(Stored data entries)
-- -- --

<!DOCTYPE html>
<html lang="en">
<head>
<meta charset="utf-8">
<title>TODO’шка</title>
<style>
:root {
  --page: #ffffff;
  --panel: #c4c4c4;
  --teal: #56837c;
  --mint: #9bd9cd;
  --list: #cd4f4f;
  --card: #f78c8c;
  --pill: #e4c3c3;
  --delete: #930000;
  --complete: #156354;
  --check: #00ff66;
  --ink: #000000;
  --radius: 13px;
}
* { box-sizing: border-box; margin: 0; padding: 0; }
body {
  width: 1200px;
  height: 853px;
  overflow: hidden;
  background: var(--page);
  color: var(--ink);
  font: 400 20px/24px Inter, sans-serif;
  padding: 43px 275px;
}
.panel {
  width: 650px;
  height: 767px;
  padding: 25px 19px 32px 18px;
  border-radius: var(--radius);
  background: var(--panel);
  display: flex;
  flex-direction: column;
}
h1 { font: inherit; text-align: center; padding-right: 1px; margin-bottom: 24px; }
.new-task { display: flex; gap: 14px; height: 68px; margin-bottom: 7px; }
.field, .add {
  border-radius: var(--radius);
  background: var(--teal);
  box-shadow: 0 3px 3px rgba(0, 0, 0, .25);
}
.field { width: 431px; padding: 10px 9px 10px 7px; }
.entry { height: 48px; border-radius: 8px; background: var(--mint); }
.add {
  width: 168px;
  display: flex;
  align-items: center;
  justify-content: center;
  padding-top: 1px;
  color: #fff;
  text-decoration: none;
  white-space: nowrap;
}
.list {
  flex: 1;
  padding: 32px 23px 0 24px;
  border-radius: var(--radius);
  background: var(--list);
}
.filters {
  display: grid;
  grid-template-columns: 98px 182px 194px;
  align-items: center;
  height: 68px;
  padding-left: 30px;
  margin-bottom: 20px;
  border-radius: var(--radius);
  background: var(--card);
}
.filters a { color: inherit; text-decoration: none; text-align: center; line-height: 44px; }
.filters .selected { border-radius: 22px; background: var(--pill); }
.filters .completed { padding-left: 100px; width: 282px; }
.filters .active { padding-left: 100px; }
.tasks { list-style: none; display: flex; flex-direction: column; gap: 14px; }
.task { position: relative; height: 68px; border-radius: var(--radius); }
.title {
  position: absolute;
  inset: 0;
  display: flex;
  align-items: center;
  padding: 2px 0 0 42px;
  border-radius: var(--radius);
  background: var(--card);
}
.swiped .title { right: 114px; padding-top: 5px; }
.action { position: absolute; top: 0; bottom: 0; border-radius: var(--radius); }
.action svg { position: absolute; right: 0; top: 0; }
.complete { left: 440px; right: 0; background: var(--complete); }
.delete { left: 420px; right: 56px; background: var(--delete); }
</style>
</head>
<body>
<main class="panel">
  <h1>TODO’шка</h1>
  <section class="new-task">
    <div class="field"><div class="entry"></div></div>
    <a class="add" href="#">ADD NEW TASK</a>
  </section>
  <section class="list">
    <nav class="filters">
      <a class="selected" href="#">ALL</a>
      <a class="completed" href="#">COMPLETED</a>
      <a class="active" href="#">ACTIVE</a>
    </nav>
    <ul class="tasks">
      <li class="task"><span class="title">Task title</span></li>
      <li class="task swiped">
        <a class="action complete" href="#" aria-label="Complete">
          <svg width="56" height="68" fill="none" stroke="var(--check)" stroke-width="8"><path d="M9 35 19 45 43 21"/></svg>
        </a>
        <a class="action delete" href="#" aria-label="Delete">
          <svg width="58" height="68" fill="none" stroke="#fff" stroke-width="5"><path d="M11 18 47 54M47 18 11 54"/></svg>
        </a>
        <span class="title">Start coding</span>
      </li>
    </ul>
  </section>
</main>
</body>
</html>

-- -- --

**Work item:**
Please go through the data and copy each line containing the word "href".

**Task output:**
    <a class="add" href="#">ADD NEW TASK</a>
      <a class="selected" href="#">ALL</a>
      <a class="completed" href="#">COMPLETED</a>
      <a class="active" href="#">ACTIVE</a>
        <a class="action complete" href="#" aria-label="Complete">
        <a class="action delete" href="#" aria-label="Delete">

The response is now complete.